# Aim of the task:
From the data below, copy each line that includes the word "fill".

========

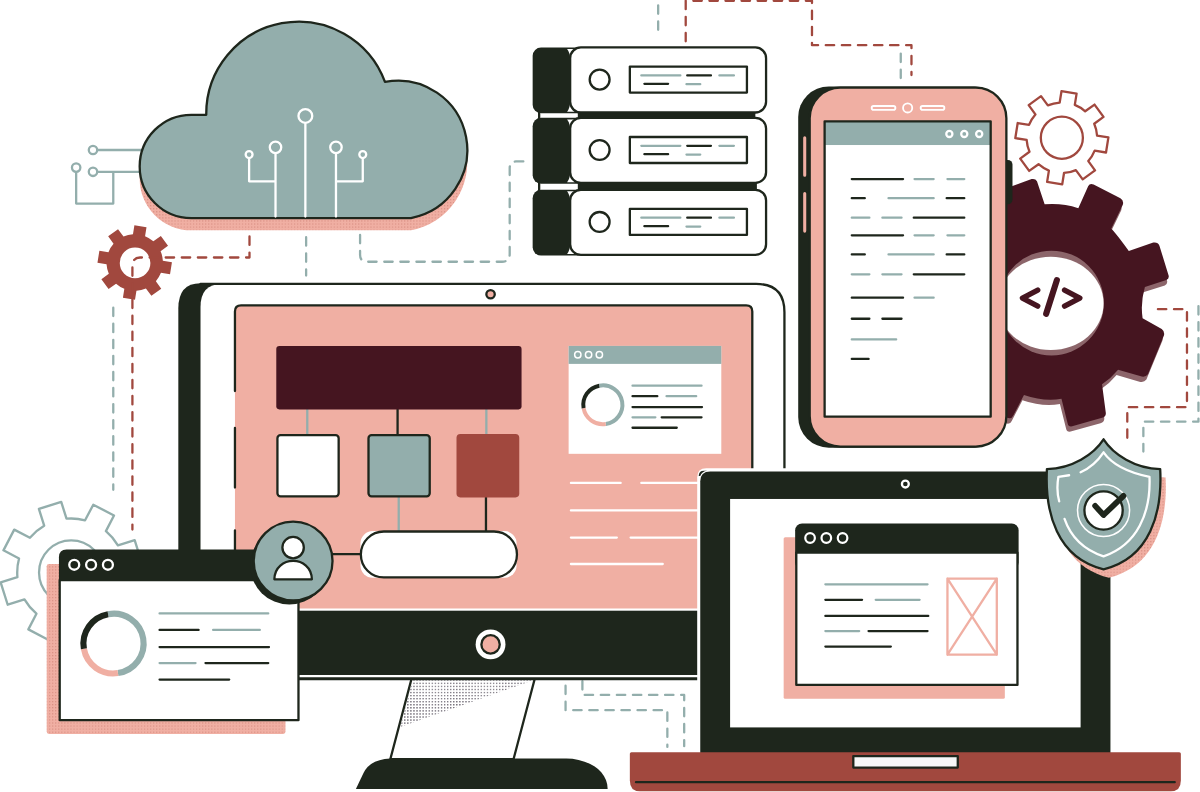
<!DOCTYPE html>
<html lang="en">
<head>
<meta charset="utf-8">
<title>Connected devices and cloud development</title>
<style>
:root{--ink:#1e261c;--teal:#93aeac;--pink:#f0afa3;--rust:#a1483e;--maroon:#451520;--mauve:#8c656a;--paper:#fff}
*{box-sizing:border-box}
html,body{margin:0;width:1200px;height:792px;overflow:hidden;background:var(--paper)}
svg{display:block;width:1200px;height:792px}
.ink{fill:var(--ink)}.teal{fill:var(--teal)}.pink{fill:var(--pink)}.rust{fill:var(--rust)}.maroon{fill:var(--maroon)}.mauve{fill:var(--mauve)}.paper{fill:var(--paper)}
.tone{fill:url(#halftone)}
.edge{stroke:var(--ink);stroke-width:3;stroke-linejoin:round}
.line{fill:none;stroke-width:3;stroke-linecap:round;stroke-linejoin:round}
.l-ink{stroke:var(--ink)}.l-teal{stroke:var(--teal)}.l-pink{stroke:var(--pink)}.l-rust{stroke:var(--rust)}.l-paper{stroke:var(--paper)}
.dash{fill:none;stroke-width:3;stroke-linecap:round;stroke-linejoin:round;stroke-dasharray:11 10}
.fixed path{vector-effect:non-scaling-stroke;stroke-width:2.3px}
</style>
</head>
<body>
<svg viewBox="0 0 1568 1034.9" role="img" aria-label="Cloud, servers, phone, monitor and laptop linked by dashed lines">
<defs>
  <pattern id="halftone" width="4" height="4" patternUnits="userSpaceOnUse">
    <rect width="4" height="4" fill="#f0afa3"/><rect width="1.5" height="1.5" fill="#d98f83"/>
  </pattern>
  <pattern id="dots" width="4" height="4" patternUnits="userSpaceOnUse">
    <rect width="1.8" height="1.8" fill="#77727c"/>
  </pattern>
  <path id="gear" d="M-10-45V-60H10V-45A46 46 0 0 1 24.7-38.9L35.4-49.5 49.5-35.4 38.9-24.7A46 46 0 0 1 45-10H60V10H45A46 46 0 0 1 38.9 24.7L49.5 35.4 35.4 49.5 24.7 38.9A46 46 0 0 1 10 45V60H-10V45A46 46 0 0 1-24.7 38.9L-35.4 49.5-49.5 35.4-38.9 24.7A46 46 0 0 1-45 10H-60V-10H-45A46 46 0 0 1-38.9-24.7L-49.5-35.4-35.4-49.5-24.7-38.9A46 46 0 0 1-10-45Z" stroke-linejoin="round"/>
  <path id="big-gear" d="M1290 255L1348 234Q1353 233 1355 237L1365 267Q1388 265 1409 272L1422 243Q1424 239 1429 241L1464 259Q1469 262 1467 268L1452 299Q1456 302 1475 328L1507 317Q1513 316 1515 321L1527 360Q1528 364 1524 366L1496 375Q1490 395 1493 416L1518 430Q1522 433 1521 438L1500 489Q1497 493 1492 492L1461 483Q1452 494 1440 502L1445 540Q1445 545 1440 546L1401 557Q1396 558 1395 553L1387 521Q1364 525 1338 516L1324 543Q1322 548 1316 546L1290 540Z"/>
  <path id="cloud-shape" d="M250 285A67.5 67.5 0 0 1 250 150H269.5A120.5 120.5 0 0 1 503 107A90.5 90.5 0 0 1 537 285Z"/>
  <path id="shield-shape" d="M1442 574C1455 594 1483 612 1516 613C1519 670 1503 729 1442 744C1381 729 1365 670 1368 613C1401 612 1429 594 1442 574Z"/>
  <g id="text-rows" class="fixed line">
    <path class="l-teal" d="M0 0H142M70 21.6H131M0 65H47"/>
    <path class="l-ink" d="M0 21.6H51M0 44H143M60 65H142M0 86.5H91"/>
  </g>
  <g id="donut" fill="none" stroke-width="8">
    <path class="l-teal" d="M-6.8-38.4A39 39 0 1 1 6.1 38.5"/>
    <path class="l-pink" d="M6.1 38.5A39 39 0 0 1-38.4 6.8"/>
    <path class="l-ink" d="M-38.4 6.8A39 39 0 0 1-6.8-38.4"/>
  </g>
  <g id="window-dots" fill="none" stroke="#fff" stroke-width="3">
    <circle r="6.5"/><circle cx="22" r="6.5"/><circle cx="44" r="6.5"/>
  </g>
  <g id="server-unit">
    <rect class="ink" x="696" y="62" width="70" height="86" rx="11"/>
    <path class="paper" d="M741 64h10v82h-10q4-5 4-14V78q0-9-4-14Z"/>
    <rect class="paper edge" x="745" y="62" width="256" height="85" rx="14"/>
    <circle class="paper edge" cx="783.500" cy="104" r="13"/>
    <rect class="paper edge" x="823" y="87" width="153" height="34"/>
    <path class="line l-teal" d="M838 98.500H889M940 98.500H959M897 110H915"/>
    <path class="line l-ink" d="M898 98.500H929M842 109.500H873"/>
  </g>
</defs>

<rect class="paper" width="1568" height="1035"/>

<g id="connections">
  <path class="dash l-teal" d="M860 7V46M1177 70V104M400 310V360M470.500 307V332Q470 342 480 342H656Q666 342 666 332V220Q666 211 674 211H690M148 402V640M739 896V928H872V976M761 890V908H894V975M1566 400V551H1494V590"/>
  <path class="dash l-rust" d="M896 54V1H1061V59H1191V98M1513 404H1551V532H1473V573"/>
</g>

<g id="cloud">
  <path class="line l-teal" d="M128 196H186M128 224.500H190M99.500 226V266H148V226"/>
  <g class="paper l-teal" stroke-width="3"><circle cx="121.500" cy="196" r="5.500"/><circle cx="121.500" cy="224.500" r="5.500"/><circle cx="99.500" cy="219" r="5.500"/></g>
  <use href="#cloud-shape" class="tone" y="16"/>
  <use href="#cloud-shape" class="teal edge"/>
  <path class="line l-paper" stroke-linecap="butt" d="M399 162V283M360 200V283M439 200V283M325.500 208V237H360M474 208V237H439"/>
  <g class="teal l-paper" stroke-width="3"><circle cx="399" cy="151.500" r="9"/><circle cx="360" cy="192.500" r="7.500"/><circle cx="439" cy="192.500" r="7.500"/><circle cx="325.500" cy="202" r="4.500"/><circle cx="474" cy="202" r="4.500"/></g>
</g>

<g id="servers">
  <path class="ink" d="M755 140H987V160H755ZM755 232H989V256H755ZM703 140h3v20h-3ZM703 232h3v20h-3Z"/>
  <use href="#server-unit"/>
  <use href="#server-unit" y="92"/>
  <use href="#server-unit" y="186"/>
</g>

<g id="small-gears">
  <use href="#gear" class="rust" transform="translate(176 343) rotate(9) scale(.8)"/>
  <circle class="paper" cx="176.500" cy="343.500" r="20"/>
  <path class="dash l-rust" d="M326 309V336.500H183Q173 337 173 347V692"/>
  <use href="#gear" fill="none" class="l-rust" stroke-width="3" transform="translate(1387.500 180) rotate(9)"/>
  <circle class="paper l-rust" stroke-width="3" cx="1387.500" cy="180" r="27.500"/>
  <use href="#gear" class="paper l-teal" stroke-width="2" transform="translate(93 748) rotate(-17.500) scale(1.53)"/>
  <circle class="paper l-teal" stroke-width="3" cx="93" cy="748" r="42"/>
</g>

<g id="code-gear">
  <use href="#big-gear" class="mauve" x="-2" y="7"/>
  <use href="#big-gear" class="maroon"/>
  <circle class="mauve" cx="1374" cy="396" r="68.500"/>
  <ellipse class="paper" cx="1373" cy="396.500" rx="69" ry="61"/>
  <g class="line" stroke="#451520" style="stroke-width:7"><path d="M1356 379L1336 389.500 1356 400M1391 379L1411 389.500 1391 400"/><path stroke-width="8" d="M1381 366L1367 410"/></g>
</g>

<g id="phone">
  <rect class="ink" x="1300" y="209" width="23" height="58" rx="6"/>
  <rect class="ink" x="1043" y="113" width="270" height="472" rx="40"/>
  <rect class="pink edge" x="1058" y="114.500" width="257" height="469" rx="40"/>
  <path class="line l-pink" stroke-linecap="butt" style="stroke-width:4" d="M1051.500 180V229M1051.500 253V302"/>
  <g class="line l-paper" style="stroke-width:2.400"><rect x="1139" y="138.500" width="31" height="5" rx="2.500"/><circle cx="1186" cy="141" r="6"/><rect x="1203" y="138.500" width="31" height="5" rx="2.500"/></g>
  <rect class="paper" x="1077.500" y="158.500" width="217" height="386"/>
  <rect class="teal" x="1077.500" y="158.500" width="217" height="31"/>
  <rect class="edge" fill="none" x="1077.500" y="158.500" width="217" height="386"/>
  <g class="line l-paper"><circle cx="1240.500" cy="175" r="4"/><circle cx="1260" cy="175" r="4"/><circle cx="1279.500" cy="175" r="4"/></g>
  <path class="line l-ink" d="M1113 234H1180M1113 259H1130M1237 259H1260M1194 284.500H1260M1113 307.500H1180M1113 332.500H1130M1237 332.500H1260M1194 358.500H1260M1113 389H1180M1113 416.500H1136M1153 416.500H1178M1113 469H1135"/>
  <path class="line l-teal" d="M1195 234H1220M1238 234H1260M1161 259H1220M1113 284.500H1136M1153 284.500H1178M1195 307.500H1220M1238 307.500H1260M1161 332.500H1220M1113 358.500H1136M1153 358.500H1178M1195 389H1220M1113 443.500H1171"/>
</g>

<g id="monitor">
  <g id="monitor-stand">
    <path class="paper edge" d="M538 886H699L671 992H510Z"/>
    <path fill="url(#dots)" d="M539 889H697L523 950Z"/>
    <path class="ink" d="M465 1031L475 1010Q484 992 510 991H740C765 991 794 1005 794 1031Z"/>
  </g>
  <path class="ink" d="M233 886V403Q233 370 262 370H320V886Z"/>
  <path class="paper" d="M262 886V401Q262 371 290 371H988Q1025 371 1025 408V886Z"/>
  <path class="line l-ink" d="M262 371H988Q1025 371 1025 408V620"/>
  <circle class="pink edge" cx="641" cy="384.500" r="5.500"/>
  <path class="pink" d="M307 795V407Q307 399 315 399H975Q983 399 983 407V795Z"/>
  <path class="line l-ink" d="M307 511V407Q307 399 315 399H975Q983 399 983 407V620M307 559V637M307 693V740"/>
  <rect class="ink" x="234" y="798" width="700" height="84"/>
  <path class="line l-ink" style="stroke-width:4" d="M380 887H930"/>
  <circle class="paper" cx="641" cy="842" r="19.500"/>
  <circle class="pink edge" cx="641" cy="842" r="12"/>

  <g id="flowchart">
    <path class="line l-teal" d="M401.500 535V568M635.500 535V568M521 649V694"/>
    <path class="line l-ink" d="M519.500 535V568M635 649V694M432 724H472"/>
    <rect class="maroon" x="361" y="452" width="320.500" height="83" rx="4"/>
    <rect class="paper edge" x="362.500" y="568.500" width="80" height="80" rx="4"/>
    <rect class="teal edge" x="481.500" y="568.500" width="80" height="80" rx="4"/>
    <rect class="rust" x="596.500" y="567" width="82" height="83" rx="5"/>
    <rect class="paper" x="471" y="694" width="204" height="61" rx="16"/>
    <rect class="paper edge" x="471.500" y="694.500" width="204" height="60" rx="30"/>
  </g>

  <g id="chart-card">
    <rect class="paper" x="743" y="452" width="199.500" height="141"/>
    <rect class="teal" x="743" y="452" width="199.500" height="23.500"/>
    <use href="#window-dots" transform="translate(755 463.500) scale(.64)" stroke-width="4"/>
    <use href="#donut" transform="translate(787.500 529) scale(.65)"/>
    <use href="#text-rows" transform="translate(826.500 504) scale(.635)"/>
  </g>
  <path class="line l-paper" d="M746 631H811M838 631H915M746 667H915M746 702.500H806M824 702.500H915M746 737H866"/>
</g>

<g id="stats-window">
  <rect class="tone" x="61" y="737" width="312" height="222" rx="3"/>
  <path class="ink" d="M77 765V728Q77 718 87 718H391V765Z"/>
  <rect class="paper edge" x="78" y="758" width="312" height="183"/>
  <use href="#window-dots" transform="translate(97 738)"/>
  <use href="#donut" transform="translate(148 841)"/>
  <use href="#text-rows" x="208.500" y="801.500"/>
</g>

<g id="user-badge">
  <circle class="ink" cx="378" cy="739" r="51"/>
  <circle class="teal edge" cx="383" cy="733" r="51.500"/>
  <circle class="paper edge" cx="383" cy="715.500" r="14"/>
  <path class="paper edge" d="M358.500 757C359 725 407 725 407.500 757Z"/>
</g>

<g id="laptop">
  <path class="paper" d="M911 984V624Q911 612 923 612H1440Q1454 612 1454 626V984Z"/>
  <path class="ink" d="M915 984V629Q915 616 928 616H1438Q1451 616 1451 629V984Z"/>
  <path class="ink" d="M913 622Q913 615 920 615H924Q917 616 915 622Z"/>
  <circle class="line l-paper" cx="1183" cy="632.500" r="4.500"/>
  <rect class="paper" x="954" y="652" width="458" height="298.500"/>
  <g id="wireframe-window">
    <rect class="pink" x="1024" y="702" width="289" height="211" rx="2"/>
    <rect class="ink" x="1039" y="684" width="292" height="60" rx="9"/>
    <rect class="paper edge" x="1040.500" y="722" width="289" height="173"/>
    <use href="#window-dots" transform="translate(1058.500 703) scale(.965)"/>
    <use href="#text-rows" transform="translate(1078.500 763.500) scale(.94)"/>
    <path class="line l-pink" d="M1238 756H1302.500V855.500H1238ZL1302.500 855.500M1302.500 756L1238 855.500"/>
  </g>
  <path class="rust" d="M823 985Q823 983 825 983H1541Q1543 983 1543 985V1020Q1543 1034 1530 1034H836Q823 1034 823 1020Z"/>
  <path class="line l-ink" d="M831 1022H1535"/>
  <rect class="edge" fill="#f8f8f8" x="1115" y="988" width="136.500" height="15"/>
</g>

<g id="security-shield">
  <use href="#shield-shape" class="tone" x="7" y="11"/>
  <use href="#shield-shape" class="teal edge"/>
  <path class="line l-paper" d="M1397 621L1383 623Q1380 640 1384 655M1412 617Q1430 609 1442 591Q1458 614 1502 623C1504 670 1486 712 1442 727C1418 719 1400 704 1391 678"/>
  <circle class="line l-paper" style="stroke-width:2" cx="1442" cy="667" r="34"/>
  <circle class="paper edge" cx="1442" cy="667" r="25"/>
  <path class="line l-ink" style="stroke-width:7.500" d="M1431 661L1442 673 1468 648"/>
</g>
</svg>
</body>
</html>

========

# Response area:
.ink{fill:var(--ink)}.teal{fill:var(--teal)}.pink{fill:var(--pink)}.rust{fill:var(--rust)}.maroon{fill:var(--maroon)}.mauve{fill:var(--mauve)}.paper{fill:var(--paper)}
.tone{fill:url(#halftone)}
.line{fill:none;stroke-width:3;stroke-linecap:round;stroke-linejoin:round}
.dash{fill:none;stroke-width:3;stroke-linecap:round;stroke-linejoin:round;stroke-dasharray:11 10}
    <rect width="4" height="4" fill="#f0afa3"/><rect width="1.5" height="1.5" fill="#d98f83"/>
    <rect width="1.8" height="1.8" fill="#77727c"/>
  <g id="donut" fill="none" stroke-width="8">
  <g id="window-dots" fill="none" stroke="#fff" stroke-width="3">
  <use href="#gear" fill="none" class="l-rust" stroke-width="3" transform="translate(1387.500 180) rotate(9)"/>
  <rect class="edge" fill="none" x="1077.500" y="158.500" width="217" height="386"/>
    <path fill="url(#dots)" d="M539 889H697L523 950Z"/>
  <rect class="edge" fill="#f8f8f8" x="1115" y="988" width="136.500" height="15"/>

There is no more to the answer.